[INSTRUCTIONS FOR THE TASK]: Please find the number of lines in the material below where the string "edge" occurs, and give only that number.
Segment Open
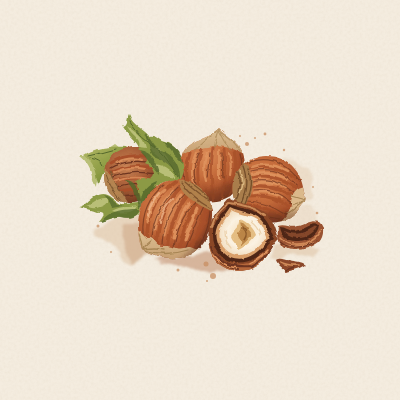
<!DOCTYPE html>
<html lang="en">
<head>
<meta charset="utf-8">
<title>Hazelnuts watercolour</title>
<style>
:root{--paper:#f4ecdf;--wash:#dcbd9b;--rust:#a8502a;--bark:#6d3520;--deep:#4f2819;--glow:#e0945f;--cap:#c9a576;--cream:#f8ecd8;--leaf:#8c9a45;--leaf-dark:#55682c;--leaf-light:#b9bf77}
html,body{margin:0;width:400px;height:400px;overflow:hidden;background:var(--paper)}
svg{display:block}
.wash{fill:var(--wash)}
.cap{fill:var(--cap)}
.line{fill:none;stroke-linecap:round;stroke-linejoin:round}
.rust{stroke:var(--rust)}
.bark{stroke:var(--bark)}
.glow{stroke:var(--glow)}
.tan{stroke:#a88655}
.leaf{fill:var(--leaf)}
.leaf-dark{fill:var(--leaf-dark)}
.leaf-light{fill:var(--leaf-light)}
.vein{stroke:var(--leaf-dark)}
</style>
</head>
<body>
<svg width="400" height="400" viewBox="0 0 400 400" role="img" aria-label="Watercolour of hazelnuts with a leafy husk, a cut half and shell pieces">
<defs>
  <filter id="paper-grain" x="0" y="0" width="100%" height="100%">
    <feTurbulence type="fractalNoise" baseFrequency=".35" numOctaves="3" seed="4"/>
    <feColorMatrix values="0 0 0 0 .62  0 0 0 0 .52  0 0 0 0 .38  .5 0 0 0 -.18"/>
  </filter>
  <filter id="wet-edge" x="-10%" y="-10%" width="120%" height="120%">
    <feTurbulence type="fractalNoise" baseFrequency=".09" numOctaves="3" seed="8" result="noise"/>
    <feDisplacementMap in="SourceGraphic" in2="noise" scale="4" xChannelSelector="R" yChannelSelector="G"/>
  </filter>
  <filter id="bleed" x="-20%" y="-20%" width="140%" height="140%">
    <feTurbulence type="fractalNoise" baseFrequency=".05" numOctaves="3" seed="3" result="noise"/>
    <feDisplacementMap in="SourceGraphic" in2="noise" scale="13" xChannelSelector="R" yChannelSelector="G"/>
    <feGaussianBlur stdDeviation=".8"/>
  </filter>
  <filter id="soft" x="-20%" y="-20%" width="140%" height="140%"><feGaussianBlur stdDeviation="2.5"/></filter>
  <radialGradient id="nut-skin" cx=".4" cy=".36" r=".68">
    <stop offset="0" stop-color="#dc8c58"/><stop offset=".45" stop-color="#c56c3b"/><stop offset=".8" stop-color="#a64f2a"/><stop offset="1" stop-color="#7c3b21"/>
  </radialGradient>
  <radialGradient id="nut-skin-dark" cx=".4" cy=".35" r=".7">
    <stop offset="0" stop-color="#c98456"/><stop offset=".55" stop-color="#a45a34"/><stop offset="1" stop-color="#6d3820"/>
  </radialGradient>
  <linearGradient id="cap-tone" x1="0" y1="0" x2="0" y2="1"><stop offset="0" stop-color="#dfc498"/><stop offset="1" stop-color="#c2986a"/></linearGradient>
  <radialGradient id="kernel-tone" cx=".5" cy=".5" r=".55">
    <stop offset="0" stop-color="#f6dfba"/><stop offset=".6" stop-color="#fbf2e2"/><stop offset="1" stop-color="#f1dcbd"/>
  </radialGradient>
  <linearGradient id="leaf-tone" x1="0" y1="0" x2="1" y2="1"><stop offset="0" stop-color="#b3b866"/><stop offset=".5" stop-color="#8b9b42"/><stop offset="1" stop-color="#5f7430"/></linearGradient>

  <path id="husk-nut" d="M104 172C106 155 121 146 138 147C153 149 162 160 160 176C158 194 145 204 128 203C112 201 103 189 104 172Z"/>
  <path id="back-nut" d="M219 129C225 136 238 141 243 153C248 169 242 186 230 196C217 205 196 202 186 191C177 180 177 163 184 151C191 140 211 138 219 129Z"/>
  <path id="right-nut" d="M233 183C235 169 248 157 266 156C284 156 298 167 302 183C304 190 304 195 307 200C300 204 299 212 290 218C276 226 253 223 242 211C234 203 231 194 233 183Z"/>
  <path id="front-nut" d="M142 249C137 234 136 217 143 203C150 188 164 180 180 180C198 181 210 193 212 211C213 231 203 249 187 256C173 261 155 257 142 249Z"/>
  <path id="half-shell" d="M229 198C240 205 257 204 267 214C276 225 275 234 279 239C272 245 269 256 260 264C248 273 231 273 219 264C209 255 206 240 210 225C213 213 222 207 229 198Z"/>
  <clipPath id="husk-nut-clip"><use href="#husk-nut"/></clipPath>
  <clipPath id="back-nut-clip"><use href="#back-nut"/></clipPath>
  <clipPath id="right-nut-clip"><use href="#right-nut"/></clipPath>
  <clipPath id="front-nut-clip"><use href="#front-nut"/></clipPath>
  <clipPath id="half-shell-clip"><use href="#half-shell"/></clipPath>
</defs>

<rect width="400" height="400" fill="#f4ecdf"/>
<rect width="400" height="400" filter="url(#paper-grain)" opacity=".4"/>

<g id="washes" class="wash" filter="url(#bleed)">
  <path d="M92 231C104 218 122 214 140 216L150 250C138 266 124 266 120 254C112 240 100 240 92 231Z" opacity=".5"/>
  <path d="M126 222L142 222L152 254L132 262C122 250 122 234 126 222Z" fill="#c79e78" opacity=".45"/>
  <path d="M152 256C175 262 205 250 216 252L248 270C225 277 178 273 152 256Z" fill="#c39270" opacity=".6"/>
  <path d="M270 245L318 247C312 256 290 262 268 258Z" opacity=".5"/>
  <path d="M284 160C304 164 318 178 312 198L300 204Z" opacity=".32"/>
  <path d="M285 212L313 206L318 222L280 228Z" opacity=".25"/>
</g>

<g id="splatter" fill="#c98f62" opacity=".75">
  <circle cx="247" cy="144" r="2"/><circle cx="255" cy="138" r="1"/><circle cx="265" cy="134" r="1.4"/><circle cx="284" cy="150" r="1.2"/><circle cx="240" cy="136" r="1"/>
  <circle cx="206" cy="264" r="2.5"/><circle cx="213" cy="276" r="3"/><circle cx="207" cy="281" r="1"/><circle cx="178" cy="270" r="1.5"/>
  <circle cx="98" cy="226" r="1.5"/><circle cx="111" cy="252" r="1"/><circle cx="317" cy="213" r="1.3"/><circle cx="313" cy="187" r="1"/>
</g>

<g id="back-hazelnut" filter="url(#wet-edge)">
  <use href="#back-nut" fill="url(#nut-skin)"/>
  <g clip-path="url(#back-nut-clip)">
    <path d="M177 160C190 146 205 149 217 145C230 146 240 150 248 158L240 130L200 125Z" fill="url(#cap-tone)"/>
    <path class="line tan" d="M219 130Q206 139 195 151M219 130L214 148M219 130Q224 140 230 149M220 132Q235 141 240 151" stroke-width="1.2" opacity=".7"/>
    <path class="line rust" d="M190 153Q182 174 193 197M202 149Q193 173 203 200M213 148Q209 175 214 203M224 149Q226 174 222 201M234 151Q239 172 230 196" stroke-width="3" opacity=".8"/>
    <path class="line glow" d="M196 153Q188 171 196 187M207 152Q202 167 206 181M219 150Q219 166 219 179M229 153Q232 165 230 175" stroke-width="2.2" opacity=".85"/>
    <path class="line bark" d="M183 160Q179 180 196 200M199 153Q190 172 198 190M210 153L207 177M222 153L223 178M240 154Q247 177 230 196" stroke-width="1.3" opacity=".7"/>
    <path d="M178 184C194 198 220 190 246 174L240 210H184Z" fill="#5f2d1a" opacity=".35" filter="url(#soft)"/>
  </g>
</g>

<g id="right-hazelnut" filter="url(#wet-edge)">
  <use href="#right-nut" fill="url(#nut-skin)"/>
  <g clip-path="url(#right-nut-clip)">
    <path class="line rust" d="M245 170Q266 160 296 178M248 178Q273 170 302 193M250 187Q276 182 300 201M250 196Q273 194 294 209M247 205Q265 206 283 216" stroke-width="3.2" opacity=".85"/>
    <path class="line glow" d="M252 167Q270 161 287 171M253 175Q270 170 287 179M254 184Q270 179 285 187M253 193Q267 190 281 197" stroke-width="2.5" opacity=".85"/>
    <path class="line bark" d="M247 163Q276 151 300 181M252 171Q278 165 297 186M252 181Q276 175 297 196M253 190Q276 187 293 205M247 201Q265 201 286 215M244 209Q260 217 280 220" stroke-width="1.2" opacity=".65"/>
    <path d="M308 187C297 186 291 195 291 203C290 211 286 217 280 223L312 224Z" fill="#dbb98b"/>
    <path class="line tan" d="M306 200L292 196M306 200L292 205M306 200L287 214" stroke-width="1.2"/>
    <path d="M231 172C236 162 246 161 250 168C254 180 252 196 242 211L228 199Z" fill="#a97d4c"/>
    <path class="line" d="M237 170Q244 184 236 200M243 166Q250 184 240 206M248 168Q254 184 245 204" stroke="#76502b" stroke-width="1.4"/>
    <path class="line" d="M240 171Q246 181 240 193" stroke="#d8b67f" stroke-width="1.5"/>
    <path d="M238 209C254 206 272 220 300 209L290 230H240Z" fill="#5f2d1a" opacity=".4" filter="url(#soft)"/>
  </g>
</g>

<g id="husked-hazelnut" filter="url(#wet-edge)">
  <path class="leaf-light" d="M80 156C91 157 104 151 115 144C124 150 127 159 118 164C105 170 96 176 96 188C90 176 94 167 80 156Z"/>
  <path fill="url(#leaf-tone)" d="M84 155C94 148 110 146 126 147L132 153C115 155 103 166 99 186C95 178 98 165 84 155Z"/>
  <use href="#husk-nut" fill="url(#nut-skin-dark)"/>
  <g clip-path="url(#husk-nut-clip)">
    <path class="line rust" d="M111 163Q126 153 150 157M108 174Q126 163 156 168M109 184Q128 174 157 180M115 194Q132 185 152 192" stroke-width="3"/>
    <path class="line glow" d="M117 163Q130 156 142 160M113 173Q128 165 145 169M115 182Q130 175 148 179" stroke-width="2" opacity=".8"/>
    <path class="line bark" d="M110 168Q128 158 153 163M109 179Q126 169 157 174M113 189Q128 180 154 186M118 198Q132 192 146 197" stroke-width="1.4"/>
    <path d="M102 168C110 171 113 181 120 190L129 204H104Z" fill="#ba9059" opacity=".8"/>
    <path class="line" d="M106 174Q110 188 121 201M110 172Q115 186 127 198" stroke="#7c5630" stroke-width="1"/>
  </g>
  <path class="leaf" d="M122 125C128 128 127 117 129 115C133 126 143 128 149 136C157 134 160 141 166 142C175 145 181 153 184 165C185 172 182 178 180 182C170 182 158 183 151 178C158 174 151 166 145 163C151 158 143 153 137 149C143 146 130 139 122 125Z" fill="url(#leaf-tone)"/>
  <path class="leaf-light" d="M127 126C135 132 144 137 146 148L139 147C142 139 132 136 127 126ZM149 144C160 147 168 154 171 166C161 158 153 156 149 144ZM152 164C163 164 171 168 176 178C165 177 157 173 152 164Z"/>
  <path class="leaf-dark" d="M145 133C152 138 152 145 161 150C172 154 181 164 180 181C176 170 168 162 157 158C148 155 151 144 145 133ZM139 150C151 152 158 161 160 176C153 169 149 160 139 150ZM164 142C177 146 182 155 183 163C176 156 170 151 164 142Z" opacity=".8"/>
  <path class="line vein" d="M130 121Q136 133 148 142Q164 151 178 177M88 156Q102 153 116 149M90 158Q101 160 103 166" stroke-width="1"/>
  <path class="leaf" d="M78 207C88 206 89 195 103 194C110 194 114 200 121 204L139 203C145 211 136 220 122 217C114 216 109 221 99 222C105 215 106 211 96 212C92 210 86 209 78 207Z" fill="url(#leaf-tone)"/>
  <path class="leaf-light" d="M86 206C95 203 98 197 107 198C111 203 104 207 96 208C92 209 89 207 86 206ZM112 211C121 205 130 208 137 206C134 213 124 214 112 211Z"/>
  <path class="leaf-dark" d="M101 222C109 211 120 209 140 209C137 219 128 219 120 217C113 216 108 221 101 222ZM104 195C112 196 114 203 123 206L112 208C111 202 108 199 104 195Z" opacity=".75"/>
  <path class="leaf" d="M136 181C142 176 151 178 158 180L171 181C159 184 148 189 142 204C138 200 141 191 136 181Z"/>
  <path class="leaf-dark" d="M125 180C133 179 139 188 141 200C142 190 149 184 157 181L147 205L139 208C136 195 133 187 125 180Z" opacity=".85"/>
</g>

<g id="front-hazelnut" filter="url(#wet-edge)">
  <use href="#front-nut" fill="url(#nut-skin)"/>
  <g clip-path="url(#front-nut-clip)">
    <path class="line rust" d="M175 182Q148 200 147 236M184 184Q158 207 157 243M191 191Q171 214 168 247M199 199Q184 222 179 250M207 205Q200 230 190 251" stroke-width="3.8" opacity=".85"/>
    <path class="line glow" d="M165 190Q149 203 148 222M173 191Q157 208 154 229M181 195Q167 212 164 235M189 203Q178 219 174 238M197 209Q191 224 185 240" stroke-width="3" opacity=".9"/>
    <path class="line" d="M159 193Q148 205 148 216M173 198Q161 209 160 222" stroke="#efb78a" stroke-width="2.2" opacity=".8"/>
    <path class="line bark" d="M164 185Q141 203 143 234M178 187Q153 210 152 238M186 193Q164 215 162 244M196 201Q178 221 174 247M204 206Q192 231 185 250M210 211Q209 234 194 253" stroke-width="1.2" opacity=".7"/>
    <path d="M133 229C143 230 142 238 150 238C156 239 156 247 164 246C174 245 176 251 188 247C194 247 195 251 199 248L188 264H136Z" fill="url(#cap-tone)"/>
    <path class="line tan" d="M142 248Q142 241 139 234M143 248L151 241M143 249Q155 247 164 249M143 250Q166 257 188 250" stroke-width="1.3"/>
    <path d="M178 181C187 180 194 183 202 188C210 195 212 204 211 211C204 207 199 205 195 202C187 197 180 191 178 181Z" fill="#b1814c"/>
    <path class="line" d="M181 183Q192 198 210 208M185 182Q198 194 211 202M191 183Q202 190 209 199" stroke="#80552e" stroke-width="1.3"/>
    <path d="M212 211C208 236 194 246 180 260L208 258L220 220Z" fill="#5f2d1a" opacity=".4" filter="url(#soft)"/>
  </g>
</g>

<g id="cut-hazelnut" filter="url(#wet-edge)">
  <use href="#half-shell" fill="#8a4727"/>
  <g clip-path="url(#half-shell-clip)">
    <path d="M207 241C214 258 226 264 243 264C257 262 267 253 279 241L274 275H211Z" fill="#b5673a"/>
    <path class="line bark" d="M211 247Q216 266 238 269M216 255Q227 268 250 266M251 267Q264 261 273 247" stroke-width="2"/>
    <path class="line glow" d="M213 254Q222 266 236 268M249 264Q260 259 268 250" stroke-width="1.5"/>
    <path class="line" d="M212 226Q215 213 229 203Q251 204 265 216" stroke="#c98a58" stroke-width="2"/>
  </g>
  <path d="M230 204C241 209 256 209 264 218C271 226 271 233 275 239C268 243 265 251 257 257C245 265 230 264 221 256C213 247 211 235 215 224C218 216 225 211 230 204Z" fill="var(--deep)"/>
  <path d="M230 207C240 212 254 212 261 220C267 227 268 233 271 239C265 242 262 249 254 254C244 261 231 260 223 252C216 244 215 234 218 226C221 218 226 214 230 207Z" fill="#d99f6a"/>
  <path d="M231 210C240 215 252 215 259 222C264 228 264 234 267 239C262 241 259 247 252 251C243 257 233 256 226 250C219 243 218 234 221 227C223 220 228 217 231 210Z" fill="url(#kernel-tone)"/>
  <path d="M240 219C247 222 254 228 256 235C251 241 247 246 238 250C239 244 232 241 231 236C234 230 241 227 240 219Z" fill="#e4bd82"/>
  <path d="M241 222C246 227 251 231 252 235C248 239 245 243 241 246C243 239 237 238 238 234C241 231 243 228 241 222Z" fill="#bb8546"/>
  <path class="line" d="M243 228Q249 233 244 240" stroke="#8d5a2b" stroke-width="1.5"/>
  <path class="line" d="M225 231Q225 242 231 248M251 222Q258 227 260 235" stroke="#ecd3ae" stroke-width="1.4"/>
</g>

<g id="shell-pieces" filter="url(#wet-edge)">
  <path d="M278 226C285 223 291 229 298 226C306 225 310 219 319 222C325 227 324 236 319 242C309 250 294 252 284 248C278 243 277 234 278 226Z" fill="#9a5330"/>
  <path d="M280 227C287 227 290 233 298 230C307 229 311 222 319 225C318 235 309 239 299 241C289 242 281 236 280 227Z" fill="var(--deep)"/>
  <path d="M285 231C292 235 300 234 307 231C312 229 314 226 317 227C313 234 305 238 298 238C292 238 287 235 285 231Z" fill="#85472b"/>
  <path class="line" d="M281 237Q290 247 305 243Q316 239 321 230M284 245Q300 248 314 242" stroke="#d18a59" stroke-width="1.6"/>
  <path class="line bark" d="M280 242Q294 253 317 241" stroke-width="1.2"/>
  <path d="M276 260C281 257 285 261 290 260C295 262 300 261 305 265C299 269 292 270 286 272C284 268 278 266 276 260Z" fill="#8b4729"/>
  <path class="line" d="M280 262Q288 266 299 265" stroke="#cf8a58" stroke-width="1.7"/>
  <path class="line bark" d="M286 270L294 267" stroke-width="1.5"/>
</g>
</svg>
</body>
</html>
Segment Closed
[EXPECTED OUTPUT]: 7